    It is necessary to observe here, in order to prevent confusion and misapprehension, that although the verb δικαιοω has a variety of senses in the New Testament, yet here it is to be taken as implying the pardon of sin; receiving a person into the favor of God. See these different acceptations cited in the note on Romans 1:17 (note), and particularly under No. 7. It is also necessary to observe, that our translators render the verb λογιζομαι differently in different parts of this chapter. It is rendered counted, Romans 4:3, Romans 4:5; reckoned, Romans 4:4, Romans 4:9, Romans 4:10; imputed, Romans 4:6, Romans 4:8, Romans 4:11, Romans 4:22-24. Reckoned is probably the best sense in all these places.

    Barnes' Notes on Romans 4:5

    But to him that worketh not - Who does not rely on his conformity to the Law for his justification; who does not depend on his works; who seeks to be justified in some other way. The reference here is to the Christian plan of justification.

    But believeth - Note, Romans 3:26.

    On him - On God. Thus, the connection requires; for the discussion has immediate reference to Abraham, whose faith was in the promise of God.

    That justifieth the ungodly - This is a very important expression. It implies,

    (1) That people are sinners, or are ungodly.
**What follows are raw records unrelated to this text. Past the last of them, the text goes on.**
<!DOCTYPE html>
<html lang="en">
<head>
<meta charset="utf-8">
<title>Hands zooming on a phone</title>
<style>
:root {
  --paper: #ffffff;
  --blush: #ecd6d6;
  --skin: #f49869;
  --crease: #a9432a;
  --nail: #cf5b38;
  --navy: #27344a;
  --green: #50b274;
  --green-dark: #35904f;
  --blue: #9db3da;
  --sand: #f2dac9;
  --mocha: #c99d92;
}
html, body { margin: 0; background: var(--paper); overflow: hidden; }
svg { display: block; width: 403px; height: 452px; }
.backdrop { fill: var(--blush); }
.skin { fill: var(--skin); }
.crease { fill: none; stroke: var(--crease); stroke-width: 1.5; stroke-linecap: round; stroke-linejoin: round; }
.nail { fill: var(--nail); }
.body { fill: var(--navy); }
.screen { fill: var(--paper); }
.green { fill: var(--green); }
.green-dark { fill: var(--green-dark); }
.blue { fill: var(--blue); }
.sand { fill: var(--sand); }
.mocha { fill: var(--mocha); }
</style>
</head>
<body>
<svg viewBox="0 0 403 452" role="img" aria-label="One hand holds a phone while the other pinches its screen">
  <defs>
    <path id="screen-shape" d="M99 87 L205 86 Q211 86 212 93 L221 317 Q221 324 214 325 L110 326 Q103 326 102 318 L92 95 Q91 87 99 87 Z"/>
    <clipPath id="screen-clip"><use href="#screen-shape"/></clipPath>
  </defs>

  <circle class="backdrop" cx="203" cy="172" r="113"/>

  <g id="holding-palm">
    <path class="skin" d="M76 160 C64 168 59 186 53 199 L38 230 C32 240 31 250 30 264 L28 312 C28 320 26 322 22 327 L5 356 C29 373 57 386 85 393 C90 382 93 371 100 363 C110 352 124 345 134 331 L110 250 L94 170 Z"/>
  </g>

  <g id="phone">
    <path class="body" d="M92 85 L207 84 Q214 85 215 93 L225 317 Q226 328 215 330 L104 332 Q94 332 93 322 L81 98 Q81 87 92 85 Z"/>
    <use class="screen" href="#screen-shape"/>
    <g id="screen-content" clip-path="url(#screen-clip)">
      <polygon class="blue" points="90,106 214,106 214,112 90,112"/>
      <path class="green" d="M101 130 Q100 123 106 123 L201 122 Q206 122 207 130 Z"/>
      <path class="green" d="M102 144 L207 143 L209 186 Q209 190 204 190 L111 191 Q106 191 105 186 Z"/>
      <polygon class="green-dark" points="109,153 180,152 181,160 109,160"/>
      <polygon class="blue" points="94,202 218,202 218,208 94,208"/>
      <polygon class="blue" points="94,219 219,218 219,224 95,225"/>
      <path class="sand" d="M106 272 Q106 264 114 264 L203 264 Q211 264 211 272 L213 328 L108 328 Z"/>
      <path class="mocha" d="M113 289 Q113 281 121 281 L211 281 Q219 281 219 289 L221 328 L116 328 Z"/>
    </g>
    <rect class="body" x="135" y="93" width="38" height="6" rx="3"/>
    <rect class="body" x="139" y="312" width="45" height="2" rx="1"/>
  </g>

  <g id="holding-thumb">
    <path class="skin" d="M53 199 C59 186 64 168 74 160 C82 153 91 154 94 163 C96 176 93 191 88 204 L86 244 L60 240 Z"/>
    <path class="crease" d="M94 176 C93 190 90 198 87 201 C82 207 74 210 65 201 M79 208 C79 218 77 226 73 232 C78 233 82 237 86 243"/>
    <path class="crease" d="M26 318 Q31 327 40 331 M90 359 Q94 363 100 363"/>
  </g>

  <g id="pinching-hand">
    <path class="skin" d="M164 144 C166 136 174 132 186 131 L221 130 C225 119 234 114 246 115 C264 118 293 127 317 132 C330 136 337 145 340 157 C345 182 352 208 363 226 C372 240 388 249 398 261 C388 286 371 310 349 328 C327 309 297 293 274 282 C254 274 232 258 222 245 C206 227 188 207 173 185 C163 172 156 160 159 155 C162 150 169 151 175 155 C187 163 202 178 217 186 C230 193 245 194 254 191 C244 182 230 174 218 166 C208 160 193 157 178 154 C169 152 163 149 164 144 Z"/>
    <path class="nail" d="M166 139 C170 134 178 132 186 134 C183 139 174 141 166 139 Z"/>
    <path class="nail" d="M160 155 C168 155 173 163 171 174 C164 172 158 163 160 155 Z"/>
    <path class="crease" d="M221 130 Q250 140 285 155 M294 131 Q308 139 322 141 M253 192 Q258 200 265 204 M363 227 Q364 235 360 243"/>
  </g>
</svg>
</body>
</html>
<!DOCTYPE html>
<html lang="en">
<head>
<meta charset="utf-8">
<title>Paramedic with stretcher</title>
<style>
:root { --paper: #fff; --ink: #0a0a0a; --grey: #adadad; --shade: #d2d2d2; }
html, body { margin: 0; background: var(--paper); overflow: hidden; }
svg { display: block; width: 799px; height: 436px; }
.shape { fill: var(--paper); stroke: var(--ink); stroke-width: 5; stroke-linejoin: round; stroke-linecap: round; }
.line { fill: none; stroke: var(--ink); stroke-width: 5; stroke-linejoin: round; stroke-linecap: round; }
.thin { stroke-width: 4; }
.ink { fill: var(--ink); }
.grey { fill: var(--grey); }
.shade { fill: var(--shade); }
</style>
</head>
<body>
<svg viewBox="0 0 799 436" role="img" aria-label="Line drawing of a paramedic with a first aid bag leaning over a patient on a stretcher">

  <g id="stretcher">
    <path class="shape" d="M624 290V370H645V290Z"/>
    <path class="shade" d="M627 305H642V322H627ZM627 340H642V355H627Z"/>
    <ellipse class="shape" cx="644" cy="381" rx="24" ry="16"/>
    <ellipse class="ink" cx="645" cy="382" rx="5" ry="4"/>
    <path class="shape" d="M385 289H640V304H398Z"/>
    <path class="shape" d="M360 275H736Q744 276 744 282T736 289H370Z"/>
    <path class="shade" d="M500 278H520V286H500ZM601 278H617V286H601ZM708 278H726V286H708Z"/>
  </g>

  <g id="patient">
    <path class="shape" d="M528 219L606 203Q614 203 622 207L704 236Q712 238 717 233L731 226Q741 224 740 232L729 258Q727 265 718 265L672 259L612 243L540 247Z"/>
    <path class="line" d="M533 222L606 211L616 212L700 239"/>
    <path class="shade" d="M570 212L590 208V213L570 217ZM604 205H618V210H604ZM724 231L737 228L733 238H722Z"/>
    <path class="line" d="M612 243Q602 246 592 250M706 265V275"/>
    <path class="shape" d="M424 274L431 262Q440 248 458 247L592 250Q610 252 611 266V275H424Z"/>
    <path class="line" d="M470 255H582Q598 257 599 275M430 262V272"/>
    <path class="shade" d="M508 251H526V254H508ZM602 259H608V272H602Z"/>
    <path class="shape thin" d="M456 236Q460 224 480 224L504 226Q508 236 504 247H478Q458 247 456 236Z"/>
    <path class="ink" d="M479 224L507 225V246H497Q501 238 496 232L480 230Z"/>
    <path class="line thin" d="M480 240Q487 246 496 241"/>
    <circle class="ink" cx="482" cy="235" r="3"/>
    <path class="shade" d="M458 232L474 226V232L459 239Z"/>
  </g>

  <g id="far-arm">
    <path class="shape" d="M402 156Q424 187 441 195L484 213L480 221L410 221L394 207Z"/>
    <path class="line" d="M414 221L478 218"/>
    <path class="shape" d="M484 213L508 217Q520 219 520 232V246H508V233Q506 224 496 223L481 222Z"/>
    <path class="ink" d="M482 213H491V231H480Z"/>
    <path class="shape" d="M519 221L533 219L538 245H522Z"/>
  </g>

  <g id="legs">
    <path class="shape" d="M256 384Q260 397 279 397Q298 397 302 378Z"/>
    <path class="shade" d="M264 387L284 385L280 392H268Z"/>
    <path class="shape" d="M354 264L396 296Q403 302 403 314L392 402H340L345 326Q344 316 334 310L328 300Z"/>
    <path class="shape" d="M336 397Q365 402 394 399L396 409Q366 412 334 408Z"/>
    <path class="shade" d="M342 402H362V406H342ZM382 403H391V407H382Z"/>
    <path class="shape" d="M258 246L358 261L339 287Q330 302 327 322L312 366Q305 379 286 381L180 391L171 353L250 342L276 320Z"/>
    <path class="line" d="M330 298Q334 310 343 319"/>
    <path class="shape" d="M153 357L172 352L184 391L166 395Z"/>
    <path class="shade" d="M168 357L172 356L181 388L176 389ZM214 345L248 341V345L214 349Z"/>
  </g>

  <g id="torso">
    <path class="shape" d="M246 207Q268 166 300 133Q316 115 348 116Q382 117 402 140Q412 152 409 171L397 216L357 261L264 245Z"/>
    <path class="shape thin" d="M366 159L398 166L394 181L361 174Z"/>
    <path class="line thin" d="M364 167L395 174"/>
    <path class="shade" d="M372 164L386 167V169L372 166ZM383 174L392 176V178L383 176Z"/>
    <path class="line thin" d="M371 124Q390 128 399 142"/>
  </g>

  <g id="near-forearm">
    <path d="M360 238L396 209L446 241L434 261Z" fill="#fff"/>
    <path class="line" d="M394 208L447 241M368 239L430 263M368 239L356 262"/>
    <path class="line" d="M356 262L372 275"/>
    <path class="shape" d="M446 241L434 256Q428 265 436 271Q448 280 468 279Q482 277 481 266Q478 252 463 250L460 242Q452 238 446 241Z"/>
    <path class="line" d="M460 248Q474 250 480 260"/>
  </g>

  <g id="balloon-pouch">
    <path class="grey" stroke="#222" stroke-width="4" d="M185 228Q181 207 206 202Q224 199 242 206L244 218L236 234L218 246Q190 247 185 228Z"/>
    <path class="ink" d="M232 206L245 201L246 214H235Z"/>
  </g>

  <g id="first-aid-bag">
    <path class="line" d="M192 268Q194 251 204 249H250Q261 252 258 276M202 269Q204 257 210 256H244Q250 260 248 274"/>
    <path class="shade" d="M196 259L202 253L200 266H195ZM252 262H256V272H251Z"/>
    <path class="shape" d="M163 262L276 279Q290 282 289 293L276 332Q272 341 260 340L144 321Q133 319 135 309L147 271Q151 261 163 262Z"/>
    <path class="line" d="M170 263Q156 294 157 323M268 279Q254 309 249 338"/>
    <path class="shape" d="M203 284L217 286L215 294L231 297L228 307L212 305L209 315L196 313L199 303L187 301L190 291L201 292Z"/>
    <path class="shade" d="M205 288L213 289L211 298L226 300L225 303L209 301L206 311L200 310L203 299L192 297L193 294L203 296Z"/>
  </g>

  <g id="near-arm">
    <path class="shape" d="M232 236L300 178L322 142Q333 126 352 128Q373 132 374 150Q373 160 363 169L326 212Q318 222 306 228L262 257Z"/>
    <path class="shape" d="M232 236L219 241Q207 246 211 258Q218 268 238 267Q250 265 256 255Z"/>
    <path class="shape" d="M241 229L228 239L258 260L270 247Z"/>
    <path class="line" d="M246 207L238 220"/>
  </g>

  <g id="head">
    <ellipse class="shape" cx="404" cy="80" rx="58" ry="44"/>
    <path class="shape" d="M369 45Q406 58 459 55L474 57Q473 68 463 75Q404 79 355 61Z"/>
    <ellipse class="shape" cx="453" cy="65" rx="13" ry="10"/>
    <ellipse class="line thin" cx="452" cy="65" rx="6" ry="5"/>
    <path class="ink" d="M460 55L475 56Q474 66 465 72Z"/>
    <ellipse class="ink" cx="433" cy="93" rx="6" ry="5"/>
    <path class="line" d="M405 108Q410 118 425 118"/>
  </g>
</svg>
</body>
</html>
    (2) that God regards them as such when they are justified. He does not justify them because he sees them to be, or regards them to be righteous; but knowing that they are in fact polluted. He does not first esteem them, contrary to fact, to be pure; but knowing that they are polluted, and that they deserve no favor, he resolves to forgive them, and to treat them as his friends.

    (3) in themselves they are equally undeserving, whether they are justified or not. Their souls have been defiled by sin; and that is known when they are pardoned. God judges things as they are; and sinners who are justified, he judges not as if they were pure, or as if they had a claim; but he regards them as united by faith to the Lord Jesus; and in this relation he judges that they should be treated as his friends, though they have been, are, and always will be, personally undeserving. It is not meant that the righteousness of Christ is transferred to them, so as to become personally theirs - for moral character cannot be transferred; nor that it is infused into them, making them personally meritorious - for then they could not be spoken of as ungodly; but that Christ died in their stead, to atone for their sins, and is regarded and esteemed by God to have died; and that the results or benefits of his death are so reckoned or imputed to believers as to make it proper for God to regard and treat them as if they had themselves obeyed the Law; that is, as righteous in his sight; see the note at Romans 4:3.